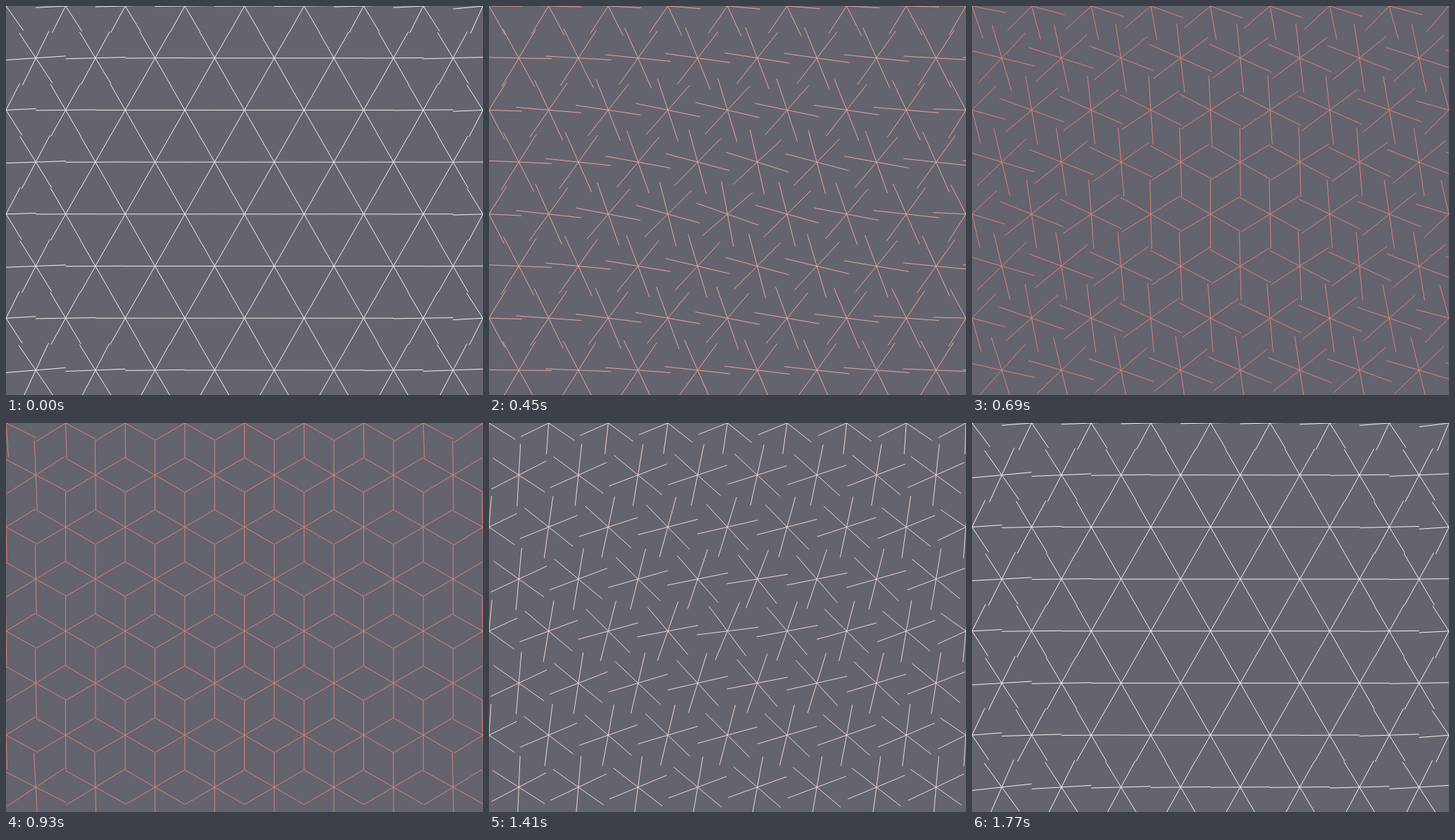
An HTML page with a canvas that plays this animation: 693x566 px, repeating every 1.8 s.

```html
<!DOCTYPE html>
<html lang="en">
<head>
<meta charset="utf-8">
<title>Turning lattice</title>
<style>
html, body { margin: 0; width: 100%; height: 100%; overflow: hidden; background: #64646e; }
canvas { display: block; }
</style>
</head>
<body>
<canvas id="stage" width="693" height="566"></canvas>
<script>
const W = 693, H = 566;
const LOOP = 1800, STEP = 30;
const COLS = 9, ROWS = 8;
const SIDE = 50 * Math.sqrt(3);
const STRETCH = 1.0093;
const ROW = 75 * STRETCH;
const PALE = [246, 246, 242], CORAL = [226, 124, 117];
const ctx = document.getElementById('stage').getContext('2d');

const mix = (a, b, k) => a + (b - a) * k;

function ease(x) {
  x = Math.min(1, Math.max(0, x));
  return x * x * (3 - 2 * x);
}

// Two 30 degree turns per loop, spreading outwards from the middle.
function turn(u, dist) {
  let sum = -1;
  for (let k = -1; k <= 1; k++) {
    sum += ease((u - k) * 4 / 3 - 0.042 - dist * 0.00127);
  }
  return sum * Math.PI / 6;
}

function star(x, y, angle, len) {
  for (let i = 0; i < 3; i++) {
    const a = angle + i * Math.PI / 3;
    const dx = len * Math.cos(a), dy = len * Math.sin(a) * STRETCH;
    ctx.moveTo(x - dx, y - dy);
    ctx.lineTo(x + dx, y + dy);
  }
}

function draw(ms) {
  const t = ms / LOOP;
  const swell = 0.5 + 0.5 * Math.cos(2 * Math.PI * (t - 0.45));
  const len = mix(SIDE / 2, 50, swell);
  const rgb = PALE.map((c, i) => Math.round(mix(c, CORAL[i], swell)));

  ctx.fillStyle = '#64646e';
  ctx.fillRect(0, 0, W, H);
  ctx.strokeStyle = `rgb(${rgb})`;
  ctx.lineWidth = 1;
  ctx.beginPath();
  for (let r = 0; r < ROWS; r++) {
    for (let c = 0; c < COLS; c++) {
      const x = c * SIDE, y = r * ROW;
      // the delay ignores the half-cell shift of odd rows
      const dist = Math.hypot(x - W / 2, y - H / 2);
      star(x + (r % 2) * SIDE / 2, y, turn(2 * t, dist), len);
    }
  }
  ctx.stroke();
}

const start = performance.now();

function tick() {
  const ms = (performance.now() - start) % LOOP;
  draw(Math.floor(ms / STEP) * STEP);
  requestAnimationFrame(tick);
}

tick();
</script>
</body>
</html>
```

********

** WHAT IS NEEDED **
Among the lines above, find those with the word "function" and list them.

** ANSWER BELOW **
function ease(x) {
function turn(u, dist) {
function star(x, y, angle, len) {
function draw(ms) {
function tick() {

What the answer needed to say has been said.